I doubt he's even noticed.
And when I do slip (Oops!) and "manage" him, like the time I said, "Don't talk with your mouth full," he's sure to call me on it. I can't believe it's come to this. My husband has turned into the veritable "Don't manage my life" police. These days, I can't say a word without him thinking I'm trying to tell him what to do. Now why would he think that?
He has no clue how hard it is to stand by and watch while he makes a complete fool out of himself.
Like the other night, when we were getting "dressed up" to attend a fundraiser at an art center in Omaha, I was really good. I totally held back, short of stapling my mouth shut. It wasn't easy.
I didn't tell him when it was time to get ready. I didn't tell him what to wear. I didn't tell him to do anything.
Okay, he was on time, I'll give him that. But what does he wear? A pair of jeans with stains down the front. Looked like motor oil to me. Now, why would anyone wear mechanic's pants to an art center fundraiser? Too-o-o-o- late. We were already in the car, heading down the road, when I first noticed.
"Look, you have a big stain on your pant leg," I cautiously pointed out.
"Uh, I do?" he asked, looking down.
"And there's another one." I had him now. If I had only checked out what he was wearing beforehand, this disaster would've never happened.
"Oh, well," I said, proudly patting myself on the back. "At least I kept my mouth shut while you were getting ready. Did you notice I didn't tell you what to wear?" I said, gloating with my best smile and fishing for positive feedback.
"Yeah, but you just blew it," he countered. "You had to say something, didn't you?"
"Who, me?" I sat there baffled that he didn't realize the value of me pointing out his poor choice of clothes when it was too late to change anyway.
"You're trying to manage me. Don't you see?" he stressed in a gotcha tone. "You're using a sneak-attack – the old backdoor approach."
Taken back and crushed in disbelief, I sniffled, "But I didn't tell you what to wear. Don't I get points for that? Can't you see how good I've been?"
"Not when you're pointing out stains on my clothes," he retorted.
Needless to say, it's been an uphill battle since.

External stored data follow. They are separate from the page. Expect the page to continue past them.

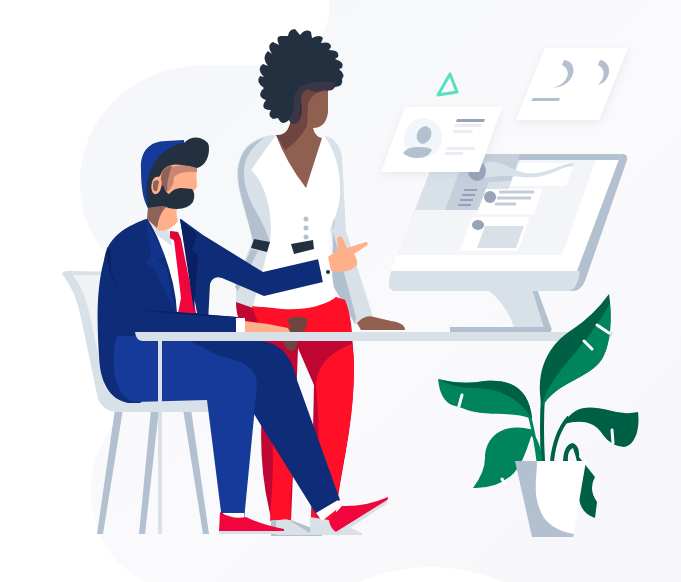
<!DOCTYPE html>
<html lang="en">
<head>
<meta charset="utf-8">
<title>Team at a desk</title>
<style>
:root{--white:#fff;--mist:#f3f5f8;--cloud:#d9e1e8;--steel:#b3c0cf;--slate:#97a3b9;--ink:#233040;--navy:#0f2c78;--deep:#0a2062;--blue:#163a9a;--lapel:#12338a;--red:#ff0f28;--wine:#c00632;--tie:#f0063c;--skin:#ffb08a;--shade:#8f6259;--blush:#c98672;--brown:#8f5f50;--umber:#6f4541;--leaf:#00845c;--forest:#006045;--mint:#56dfc0}
html,body{margin:0;background:var(--white);overflow:hidden}
svg{display:block}
.white{fill:var(--white)}.mist{fill:var(--mist)}.cloud{fill:var(--cloud)}.steel{fill:var(--steel)}.slate{fill:var(--slate)}.ink{fill:var(--ink)}
.navy{fill:var(--navy)}.deep{fill:var(--deep)}.blue{fill:var(--blue)}.lapel{fill:var(--lapel)}.red{fill:var(--red)}.wine{fill:var(--wine)}.tie{fill:var(--tie)}
.skin{fill:var(--skin)}.shade{fill:var(--shade)}.blush{fill:var(--blush)}.brown{fill:var(--brown)}.umber{fill:var(--umber)}.leaf{fill:var(--leaf)}.forest{fill:var(--forest)}
.line{fill:none;stroke-linejoin:round}
</style>
</head>
<body>
<svg width="681" height="582" viewBox="0 0 681 582" role="img" aria-label="A seated man and a standing woman discuss a design at a computer desk">
<defs>
<linearGradient id="backdrop" x1="0" y1="0" x2="1" y2="1"><stop offset="0" stop-color="#f4f6f9"/><stop offset=".55" stop-color="#fafafc"/><stop offset="1" stop-color="#f6f6f8"/></linearGradient>
<filter id="card-shadow" x="-20%" y="-20%" width="140%" height="150%"><feDropShadow dx="0" dy="3" stdDeviation="5" flood-color="#8492a8" flood-opacity=".16"/></filter>
<clipPath id="screen-clip"><path d="M435 154H621L577 271H391Z"/></clipPath>
</defs>

<g id="background">
<path fill="url(#backdrop)" d="M329 0H681V582H503C455 562 405 562 359 582H146C108 563 91 530 91 489C91 444 119 424 132 391C150 347 140 297 120 269C94 242 80 220 80 183C81 112 137 65 207 65C250 65 283 68 309 49C324 36 331 22 329 0Z"/>
</g>

<g id="monitor">
<path class="steel" d="M530 289H537L552 330H540Z"/>
<path class="cloud" d="M487 289H532L544 328H514Q508 306 487 289Z"/>
<path class="steel" d="M450 327H551V332H450Z"/>
<path class="steel" d="M612 154H622Q628 154 627 160L585 281Q581 291 572 291H560Z"/>
<path class="white" d="M435 154H621L577 271H391Z"/>
<g clip-path="url(#screen-clip)">
<path class="steel" d="M435 154H621L619 160H433Z"/>
<path class="mist" d="M432 160H596L562 255H396Z"/>
<path class="white" d="M430 163H574L566 186H421Z"/>
<path class="cloud" d="M434 160H520L500 210H415Z"/>
<path fill="#c5cedb" d="M466 154H520L511 181L489 182L477 210H445Z"/>
<path class="cloud" d="M485 163C504 157 512 176 537 173C553 171 563 163 574 163L573 166C560 167 552 175 537 177C520 179 510 173 485 178Z"/>
<path class="white" d="M486 189H542L534 214H477ZM472 217H530L518 251H460Z"/>
<path class="cloud" d="M485 226H524L516 248H477Z"/>
<g class="slate"><ellipse cx="477" cy="171" rx="9" ry="10"/><ellipse cx="490" cy="197" rx="6" ry="6"/><ellipse cx="478" cy="225" rx="6" ry="5"/></g>
<path class="line" stroke="#c3ccd9" stroke-width="3" d="M499 192H534M497 198H531M495 204H516"/>
<path class="line" stroke="#94a1b9" stroke-width="2" d="M464 190H477M462 195H475M460 200H473M458 205H471"/>
</g>
<path class="cloud" d="M391 271H580Q577 291 568 291H395Q388 291 389 281Z"/>
</g>

<g id="floating-cards">
<path class="white" filter="url(#card-shadow)" d="M545 48H628L599 120H516Z"/>
<path class="steel" d="M564 60C579 61 577 86 553 88C569 83 572 70 562 65ZM600 60C613 62 612 81 598 85C605 78 606 69 598 65ZM533 98H560L559 101H531Z"/>
<path class="white" filter="url(#card-shadow)" d="M405 107H502L479 172H381Z"/>
<ellipse cx="423" cy="138" rx="19" ry="20" fill="#f0f6fb" transform="rotate(20 423 138)"/>
<ellipse class="steel" cx="424" cy="135" rx="7" ry="9" transform="rotate(25 424 135)"/>
<path class="steel" d="M403 153Q408 146 419 147Q430 147 432 150Q428 158 417 158Q408 158 403 153Z"/>
<path class="slate" d="M457 119H485L484 122H456Z"/>
<path fill="#e9edf2" d="M455 124H482L481 127H454ZM454 130H473L472 133H453ZM447 147H475L474 150H446ZM445 152H463L462 155H444Z"/>
<path class="line" stroke="var(--mint)" stroke-width="3" d="M450 74L438 95L457 92Z"/>
</g>

<g id="woman">
<path class="cloud" d="M325 136Q338 138 342 157L346 231L373 317Q366 327 355 324L338 270L325 200Z"/>
<path class="steel" d="M334 180Q337 210 333 232L356 317L355 324L332 284Z"/>
<path class="brown" d="M357 323Q365 314 374 317L391 321Q405 323 405 330H361Z"/>
<path class="cloud" d="M278 135C250 137 237 150 237 177C240 204 250 222 252 241L236 284V306L262 318L279 290Z"/>
<g id="trousers">
<path class="wine" d="M236 302L253 308L336 298L345 300Q352 318 354 365C354 430 340 470 335 521H311L314 385L298 348L296 400L291 521H272Q258 470 262 410L260 345Q236 330 236 302Z"/>
<path class="red" d="M252 306Q300 314 336 297L345 300Q351 315 352 334H262Z"/>
<path class="red" d="M352 344Q354 355 354 365C354 430 339 470 335 522L311 518C320 468 320 430 316 385Q318 356 352 344Z"/>
<path class="red" d="M272 400L295 385V460Q289 490 291 521H270L273 470Z"/>
<path class="umber" d="M283 341H298Q297 351 290 351Q284 347 283 341Z"/>
</g>
<path class="white" d="M276 135L325 137C335 151 341 171 340 193C339 220 326 228 328 242L335 298Q315 311 282 309L253 306L270 242C274 212 264 181 251 170Z"/>
<path class="cloud" d="M276 135C258 141 244 158 246 178C249 205 265 219 270 242L253 240C251 215 237 198 238 172C240 147 253 136 276 135Z"/>
<path class="steel" d="M265 138C236 145 235 172 241 195L253 240L270 243C263 216 245 202 244 175C243 158 253 145 265 138Z"/>
<path class="ink" d="M254 239L270 242L267 252L251 248ZM291 244L313 240L314 249L294 254Z"/>
<path class="steel" d="M251 249L258 251L238 291L235 287Z"/>
<g class="steel"><circle cx="306" cy="219" r="2.5"/><circle cx="306" cy="228" r="2.5"/><circle cx="306" cy="237" r="2.5"/></g>
<g id="woman-head">
<path class="brown" d="M276 135Q290 137 292 115L301 86L328 80V112Q326 128 313 128Q315 137 322 138L306 188Q286 162 276 135Z"/>
<path class="umber" d="M303 89L328 83V91Q312 91 308 104L307 126Q298 142 285 150L276 135Q292 136 291 110Z"/>
<path class="ink" d="M288 36Q289 29 295 29L300 35Q306 28 311 32L312 38Q320 34 323 38L321 43Q331 41 331 47L329 50Q340 50 338 57L335 59Q345 62 342 68L339 69Q346 75 342 79Q344 86 335 87Q331 93 325 89Q315 94 308 89Q300 92 301 101Q303 113 299 121Q293 127 289 120Q282 127 278 118L273 119Q267 116 271 110Q261 110 264 103L266 100Q257 97 262 90L264 88Q255 82 260 76L264 77Q256 69 263 64L268 66Q261 57 268 51L272 54Q266 45 273 42L279 45Q275 36 281 36Z"/>
<path fill="#40384a" opacity=".8" d="M300 86Q320 79 335 83Q331 93 324 90Q314 94 308 89Q300 92 301 101L299 121Q293 126 289 120Q295 108 294 96Z"/>
</g>
<path class="steel" d="M271 520H291L322 532V536H271Z"/>
<path class="cloud" d="M276 521Q288 517 292 522L313 535H276ZM310 517L335 521L362 533V535H310Z"/>
</g>

<g id="chair">
<path class="steel" d="M115 409H123L103 534H97ZM151 409H159L145 534H139ZM183 409H191L209 534H203Z"/>
<path class="cloud" d="M62 274Q64 270 73 271L120 272V398H211V412H116Q103 411 98 399L81 318Q76 291 62 274Z"/>
<path fill="#f0f3f6" d="M73 275H112V393L105 388L90 316Q85 291 73 275Z"/>
</g>

<g id="man">
<path class="navy" d="M99 310H200V360L140 403H128C108 399 100 382 99 340Z"/>
<g id="man-legs">
<path class="navy" d="M175 341H260C282 343 292 358 297 380L340 500L318 517L254 414L185 380Z"/>
<path class="blue" d="M117 336C108 362 114 397 134 402L207 400L222 520H244L257 386C257 364 236 360 217 355L180 336Z"/>
<path class="white" d="M316 513L338 500L341 506L322 521ZM223 513H244V520H222Z"/>
<path class="tie" d="M329 520L342 506Q365 507 388 497Q389 500 382 504L336 532Q330 528 329 520ZM220 512Q233 520 246 517Q262 525 284 529V531H219Z"/>
<path class="cloud" d="M336 532L387 500Q389 503 383 506L338 536ZM219 531H284V534H219Z"/>
</g>
<g id="man-body">
<path class="navy" d="M146 219C119 229 107 241 104 260C96 290 97 323 99 356C100 382 109 399 128 402C111 383 111 355 117 335L207 341L210 284Q213 275 222 278L264 296L323 282L319 259L263 272L203 235L181 219Z"/>
<path class="white" d="M149 220L180 219L197 313H177Q175 270 149 220Z"/>
<path class="cloud" d="M148 220L169 231L172 246L157 235Z"/>
<path class="tie" d="M170 231L178 232L181 239L195 308L196 313H178L181 298L174 240L170 238Z"/>
<path class="wine" d="M170 231L178 232L181 239L174 241L170 238Z" opacity=".35"/>
<path class="lapel" d="M146 219L165 257L157 260L166 267L176 313L153 268L146 262L151 255Z"/>
<path class="deep" d="M180 219L197 234L192 250L198 256L194 311L184 245Z"/>
<path class="deep" d="M107 247Q106 267 117 288L111 271L110 250Z"/>
<path class="navy" d="M115 285Q125 309 146 311L238 317V332H140Q109 322 115 285Z"/>
<path class="deep" d="M140 310L178 312L236 317Q198 317 140 310Z"/>
<path class="white" d="M318 259L328 256L332 277L323 282ZM236 318H245V332H236Z"/>
<circle class="ink" cx="328" cy="272" r="2"/>
<path class="skin" d="M328 257L338 250L337 238Q340 234 343 239L347 248L366 242Q370 243 366 246L354 254Q358 259 357 265Q350 274 331 271Z"/>
<path class="umber" d="M287 320Q294 314 306 318Q309 326 303 332H276L291 327Z"/>
<path class="skin" d="M245 321L268 324L288 328L290 332H245Z"/>
</g>
<g id="man-head">
<path class="skin" d="M154 170L180 158L196 166L197 186Q196 190 191 192L178 206Q175 212 178 221Q171 231 159 231L148 219Z"/>
<path class="shade" d="M148 206L163 203L166 207Q159 214 157 228L147 219Z"/>
<path class="blue" d="M166 141C149 141 140 152 141 169C141 187 143 200 148 208L158 206L153 183L163 165L186 157L184 140Z"/>
<path class="ink" d="M164 152Q173 145 184 143Q191 136 200 138Q210 141 209 150Q208 166 194 169Q180 163 171 165Q163 167 160 176L152 181L151 206L148 208Q145 190 148 178Q153 160 164 152Z"/>
<path class="blush" d="M162 172Q178 161 197 168V172Q179 171 174 177Q174 189 165 193L158 190Z"/>
<path class="shade" d="M162 172Q165 167 172 165L170 172Q167 180 167 190L159 194Z"/>
<path class="ink" d="M158 190L163 185Q165 192 169 194Q174 188 181 188L192 189Q196 194 193 202Q188 209 177 209Q169 209 164 206L151 207V194Z"/>
<path class="skin" d="M152 182Q154 176 159 177Q163 180 161 188Q159 195 154 194Q150 190 152 182Z"/>
<path class="shade" d="M153 182Q158 178 159 182L157 191Q153 192 153 187Z"/>
</g>
</g>

<g id="table">
<path class="cloud" d="M135 332H613Q612 341 602 341H143Q136 341 135 332ZM158 341H162V534H158Z"/>
</g>

<g id="plant">
<path class="forest" d="M563 461Q564 444 573 443Q580 446 579 457L595 477Q588 489 597 502L595 518Q580 513 579 497Q582 473 573 448Q567 451 568 461Z"/>
<path class="line" stroke="var(--forest)" stroke-width="4" d="M543 461Q541 428 543 396M552 461Q555 433 569 417"/>
<path class="line" stroke="var(--leaf)" stroke-width="3" d="M538 461Q535 436 529 414M541 461Q539 440 529 431"/>
<path class="forest" d="M542 407C534 370 549 344 573 329Q594 315 609 294C613 321 610 346 602 359C589 379 557 381 542 407Z"/>
<path class="leaf" d="M542 407C548 374 582 354 610 303Q612 342 602 359C589 379 556 382 542 407Z"/>
<path class="leaf" d="M438 379Q463 385 484 381C516 378 530 394 532 419C510 410 485 418 462 408L452 405Q440 400 438 379Z"/>
<path class="forest" d="M438 379Q462 386 485 381C516 378 530 394 532 419Q515 390 478 388Q455 389 438 379Z"/>
<path class="leaf" d="M473 488Q486 471 485 455C487 433 508 422 534 430C529 439 526 459 514 473Q498 489 473 488Z"/>
<path class="forest" d="M564 424C574 404 591 406 608 410Q624 415 638 412C640 428 636 445 624 447Q611 446 603 435Q592 416 564 424Z"/>
<path class="line" stroke="#fff" stroke-width="3" stroke-linecap="round" d="M584 341L592 349M597 325L609 333M462 395L459 406M502 479L505 484M612 430L613 443"/>
<path class="white" d="M534 461H586L573 537H532Z"/>
<path class="steel" d="M515 461H537C537 476 533 491 539 507Q545 529 574 534L573 537H532Z"/>
</g>
</svg>
</body>
</html>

You wouldn't believe the number of times I've had to bite my tongue. It's absolutely raw. This is wearing me out. Such a pity to waste all of my good advice, no, make that fantastic, brilliant, insightful and much needed advice, like…
Thank people when they compliment you.
Say hello to our guests.
Don't let your chest hairs show.
Button up your shirt.
Don't stuff your dress shirts in the laundry basket.
Hang them right out of the dryer.
Vacuum the corners.
Put away your power tools.
Don't start another project before you finish the ones you've started.
Wear something nice.
Not jeans with stains.
Not jeans with oil stains.
So much good advice. So little appreciation.
Oh, well, I hope he's happy.
2012 © Copyright Paula Damon.
A resident of Southeast South Dakota, Paula Bosco Damon is a national award-winning columnist. Her writing has won first-place in competitions of the National Federation of Press Women, South Dakota Press Women and Iowa Press Women. In the 2009, 2010 and 2011 South Dakota Press Women Communications Contests, her columns have earned eight first-place awards. To contact Paula, email boscodamon.paula@gmail, follow her blog at email@example.com and find her on FaceBook.